Share our advice sheet for children Help With Handwriting
Read more about helping a young person with handwriting problems to demonstrate their learning in our advice sheet PA314 Handwriting Difficulties and Alternative Ways to Demonstrate Learning and the blog Rewriting the Writing Rule Book: Handwriting and High Learning Potential
Sensory Processing Difficulties
Sensory processing refers to the way the nervous system receives messages from the senses, analyses them and turns them into responses. For those with sensory processing difficulties, sensory information goes into the brain but does not get organised into what are considered appropriate responses. Children with this difficulty perceive and/or respond to sensory information differently to most other people.

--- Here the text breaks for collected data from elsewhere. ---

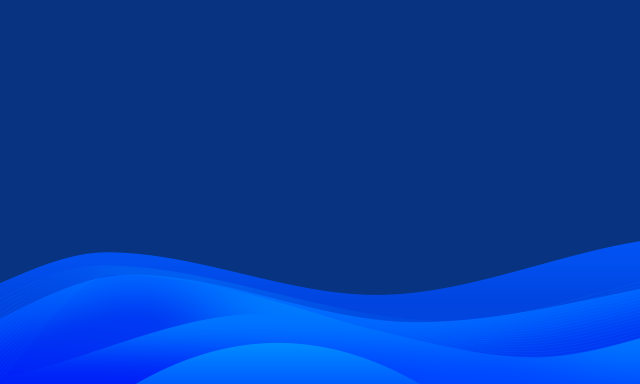
Give the GLSL for this background, as a WebGL 2 fragment shader.

```glsl
#version 300 es
precision highp float;
// Layered blue waves along the foot of a plain navy field.
// Each wave eases smoothly through four turning points; a family of hairlines
// is blended between two such waves, and a round hill lies in front.

uniform vec2 u_resolution;
out vec4 fragColor;

// Turning points of each wave: positions across, then heights (canvas = 1 x 1)
const vec4 BACK_X   = vec4(-0.17, 0.167, 0.588, 1.09);
const vec4 BACK_Y   = vec4(0.18, 0.343, 0.232, 0.385);
const vec4 MIDDLE_X = vec4(-0.20, 0.205, 0.65, 1.25);
const vec4 MIDDLE_Y = vec4(0.06, 0.285, 0.161, 0.30);
const vec4 FRONT_X  = vec4(-0.10, 0.41, 0.835, 1.20);
const vec4 FRONT_Y  = vec4(-0.005, 0.183, 0.0695, 0.185);
const vec4 UPPER_X  = vec4(-0.20, 0.16, 0.70, 1.15);
const vec4 UPPER_Y  = vec4(0.10, 0.308, 0.163, 0.30);
const vec4 LOWER_X  = vec4(-0.10, 0.18, 0.835, 1.20);
const vec4 LOWER_Y  = vec4(-0.10, 0.285, 0.07, 0.185);

// Front hill: crest position, and its half width at the canvas foot
const vec2 HILL_CREST = vec2(0.434, 0.107);
const float HILL_HALF_WIDTH = 0.222;

const vec3 NAVY        = vec3(0.030, 0.200, 0.505);
const vec3 BACK_TOP    = vec3(0.005, 0.320, 0.950);
const vec3 BACK_DEEP   = vec3(0.005, 0.265, 0.870);
const vec3 MIDDLE_TOP  = vec3(0.000, 0.400, 1.000);
const vec3 MIDDLE_DEEP = vec3(0.000, 0.225, 0.950);
const vec3 VIOLET_BLUE = vec3(0.000, 0.130, 0.970);
const vec3 FRONT_TOP   = vec3(0.000, 0.460, 1.000);
const vec3 FRONT_FOOT  = vec3(0.000, 0.280, 1.000);
const vec3 HILL_TOP    = vec3(0.000, 0.550, 1.000);
const vec3 HILL_FOOT   = vec3(0.000, 0.360, 1.000);
const vec3 STREAK      = vec3(0.000, 0.530, 1.000);

const int LINE_COUNT = 18;
const float LINE_WIDTH = 0.0012;
const float LINE_STRENGTH = 0.13;

// Height of a wave that eases from one turning point to the next
float wave(float x, vec4 xs, vec4 ys) {
    float h = mix(ys.x, ys.y, smoothstep(xs.x, xs.y, x));
    h = mix(h, ys.z, smoothstep(xs.y, xs.z, x));
    return mix(h, ys.w, smoothstep(xs.z, xs.w, x));
}

// Antialiased cover of the area below an edge
float below(float edge, float y, float pixel) {
    return clamp((edge - y) / pixel + 0.5, 0.0, 1.0);
}

void main() {
    vec2 p = gl_FragCoord.xy / u_resolution;
    float pixel = 1.0 / u_resolution.y;

    float back   = wave(p.x, BACK_X, BACK_Y);
    float middle = wave(p.x, MIDDLE_X, MIDDLE_Y);
    float front  = wave(p.x, FRONT_X, FRONT_Y);
    float upper  = wave(p.x, UPPER_X, UPPER_Y);
    float lower  = wave(p.x, LOWER_X, LOWER_Y);

    // Back wave, darker towards its trough
    vec3 backColor = mix(BACK_DEEP, BACK_TOP, smoothstep(0.18, 0.36, p.y));
    vec3 color = mix(NAVY, backColor, below(back, p.y, pixel));

    // Middle wave, bright along its edge and violet in the lower left
    float depth = max(middle - p.y, 0.0);
    vec3 middleColor = mix(MIDDLE_TOP, MIDDLE_DEEP, smoothstep(-0.02, 0.13, depth));
    float corner = smoothstep(0.35, 0.0, p.x) * smoothstep(0.20, 0.0, p.y);
    middleColor = mix(middleColor, VIOLET_BLUE, corner);
    float sideDim = 0.45 * smoothstep(0.14, 0.0, p.x);
    middleColor = mix(middleColor, MIDDLE_DEEP, sideDim * (1.0 - corner));
    color = mix(color, middleColor, below(middle, p.y, pixel));

    // Hairlines fanned between two waves that pinch together near the centre
    float lines = 0.0;
    for (int i = 0; i < LINE_COUNT; i++) {
        float t = float(i) / float(LINE_COUNT - 1);
        float gap = abs(p.y - mix(upper, lower, t));
        lines += clamp((LINE_WIDTH - gap) / pixel + 0.5, 0.0, 1.0);
    }
    float inBack = below(back, p.y, pixel);
    color = mix(color, STREAK, min(lines * LINE_STRENGTH, 0.4) * inBack);

    // Glowing ribbon where the hairlines meet the front wave
    float ribbon = below(lower, p.y, pixel) * smoothstep(0.22, 0.44, p.x)
                 * smoothstep(0.72, 0.46, p.x);
    color = mix(color, STREAK, 0.65 * ribbon);

    // Front wave, sinking into deep blue on the left
    vec3 foot = mix(VIOLET_BLUE, FRONT_FOOT, smoothstep(0.15, 0.75, p.x));
    float crestLight = smoothstep(0.0, 0.18, p.y + 0.05 * smoothstep(0.75, 1.0, p.x));
    vec3 frontColor = mix(foot, FRONT_TOP, crestLight);
    color = mix(color, frontColor, below(front, p.y, pixel));

    // Rounded hill in front
    float across = (p.x - HILL_CREST.x) / HILL_HALF_WIDTH;
    float hill = HILL_CREST.y * (1.0 - across * across);
    vec3 hillColor = mix(HILL_FOOT, HILL_TOP, clamp(p.y / HILL_CREST.y, 0.0, 1.0));
    color = mix(color, hillColor, below(hill, p.y, pixel));

    fragColor = vec4(color, 1.0);
}
```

Many children with dual or multiple exceptionality have some sensory processing difficulties and these can include being over or under sensitive to sensory stimuli (in sound, touch, smell, vision, proprioception and/or movement) and therefore avoiding it or overreacting to it, needing more sensory input, becoming distracted by sensory stimuli or failing to register sensory information.

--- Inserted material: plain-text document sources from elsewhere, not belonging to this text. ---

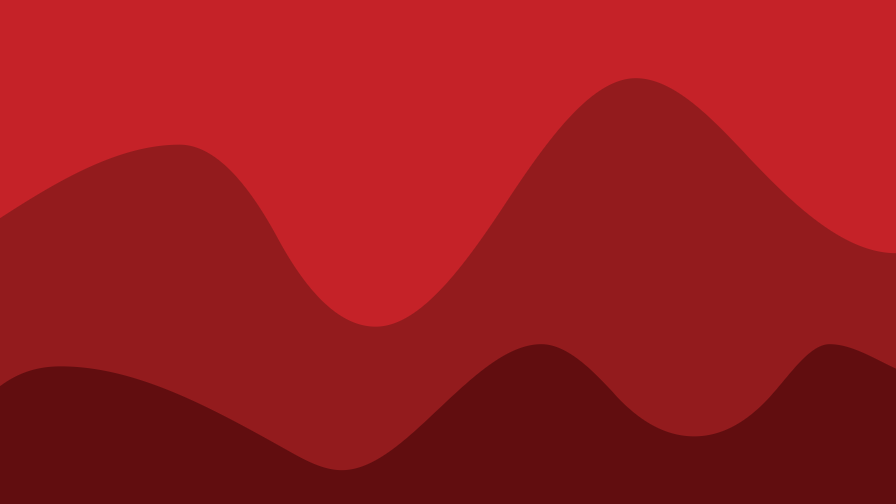
Reproduce this background procedurally as a Shadertoy shader.

```glsl
// Two flat, rolling ridges in deepening reds under a bright red sky.
// Each ridge is a smooth cubic Hermite curve through a few crests, flanks
// and valleys, with its edge softened by the distance to the curve.

#define GRID vec2(16.0, 9.0)
#define SKY_COLOR vec3(0.773, 0.133, 0.157)
#define BACK_COLOR vec3(0.576, 0.106, 0.114)
#define FRONT_COLOR vec3(0.380, 0.051, 0.059)
#define EDGE_PIXELS 1.0

const int BACK_COUNT = 8;
const int FRONT_COUNT = 11;

// Knots: x, height and slope, in grid units
const vec3 BACK_KNOTS[BACK_COUNT] = vec3[BACK_COUNT](
    vec3(0.0, 5.104, 0.65), vec3(3.208, 6.417, 0.0),
    vec3(4.958, 4.75, -1.85), vec3(6.708, 3.167, 0.0),
    vec3(9.031, 5.375, 1.52), vec3(11.354, 7.604, 0.0),
    vec3(13.333, 6.229, -1.07), vec3(16.0, 4.479, 0.0));

const vec3 FRONT_KNOTS[FRONT_COUNT] = vec3[FRONT_COUNT](
    vec3(0.0, 2.104, 0.75), vec3(1.083, 2.458, 0.0),
    vec3(5.208, 0.917, -0.56), vec3(6.104, 0.604, 0.0),
    vec3(8.021, 1.875, 0.93), vec3(9.667, 2.854, 0.0),
    vec3(10.979, 1.958, -1.1), vec3(12.396, 1.208, 0.0),
    vec3(13.75, 1.917, 1.1), vec3(14.813, 2.854, 0.0),
    vec3(16.0, 2.417, -0.46));

// Height and slope of the Hermite curve between two knots
vec2 hermite(float x, vec3 a, vec3 b) {
    float span = b.x - a.x;
    float t = (x - a.x) / span;
    float rise = b.y - a.y;
    float m0 = a.z * span;
    float m1 = b.z * span;
    float c2 = 3.0 * rise - 2.0 * m0 - m1;
    float c3 = m0 + m1 - 2.0 * rise;
    float height = a.y + t * (m0 + t * (c2 + t * c3));
    float slope = (m0 + t * (2.0 * c2 + 3.0 * t * c3)) / span;
    return vec2(height, slope);
}

vec2 backRidge(float x) {
    vec2 curve = vec2(0.0);
    for (int i = 0; i < BACK_COUNT - 1; i++) {
        if (x >= BACK_KNOTS[i].x) curve = hermite(x, BACK_KNOTS[i], BACK_KNOTS[i + 1]);
    }
    return curve;
}

vec2 frontRidge(float x) {
    vec2 curve = vec2(0.0);
    for (int i = 0; i < FRONT_COUNT - 1; i++) {
        if (x >= FRONT_KNOTS[i].x) curve = hermite(x, FRONT_KNOTS[i], FRONT_KNOTS[i + 1]);
    }
    return curve;
}

// Smooth coverage below a curve
float below(float y, vec2 curve, float softness) {
    float distanceInside = (curve.x - y) / sqrt(1.0 + curve.y * curve.y);
    return clamp(distanceInside / softness + 0.5, 0.0, 1.0);
}

void mainImage(out vec4 fragColor, in vec2 fragCoord) {
    vec2 p = fragCoord / iResolution.xy * GRID;
    float softness = EDGE_PIXELS * GRID.y / iResolution.y;

    // Layers from far to near
    vec3 color = SKY_COLOR;
    color = mix(color, BACK_COLOR, below(p.y, backRidge(p.x), softness));
    color = mix(color, FRONT_COLOR, below(p.y, frontRidge(p.x), softness));
    fragColor = vec4(color, 1.0);
}
```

For more information about sensory difficulties see our information pages:
Having one ‘exceptionality’ already impacts on social relationships, having two or more creates further social division. In addition, the issues that arise from the special education needs profile, such as executive functioning problems or problems with social communication/interaction, present a barrier to social development.
Being different to the norm in more than one way means that children with dual or multiple exceptionality struggle to find their ‘tribe’, contributing to social difficulties. This can be helped by finding others with similar interests to share them with.
When a child also has high ability, they can often appear to have few problems, so high social expectations are placed on them. Their social problems can often be explained away when they are younger but become more prominent as they get older.
Many children with dual or multiple exceptionality suffer from low self-esteem. The reasons for this are two-fold:
- Misunderstanding of others about their complex profile. The extremes of advanced abilities coupled with difficulties is confusing for people to understand. This misunderstanding has implications for the child’s sense of belonging, which is closely linked to self-esteem.
- There is a gap between having an understanding of what a high standard is for any activity and their barriers or lack of skill to implement at that level. This means that the child is overly critical of their own performance, even though their achievements might be age-appropriate or beyond.
Children need successful learning experiences to raise their self-esteem. This is one of the reasons that is it important to work with the strengths of children with dual or multiple exceptionality.
High Emotional Sensitivity
In addition to the high emotional sensitivity that children with high learning potential often experience, for example sensitivity to injustices and peril, the lack of self-control that is often present in children with special educational needs may exacerbate this. This can often lead to frustrated outbursts and in some cases violence towards others. However, where the profile of a child with dual or multiple exceptionality is known and supported, for example through positive behaviour management strategies, outbursts and violence are less likely to occur.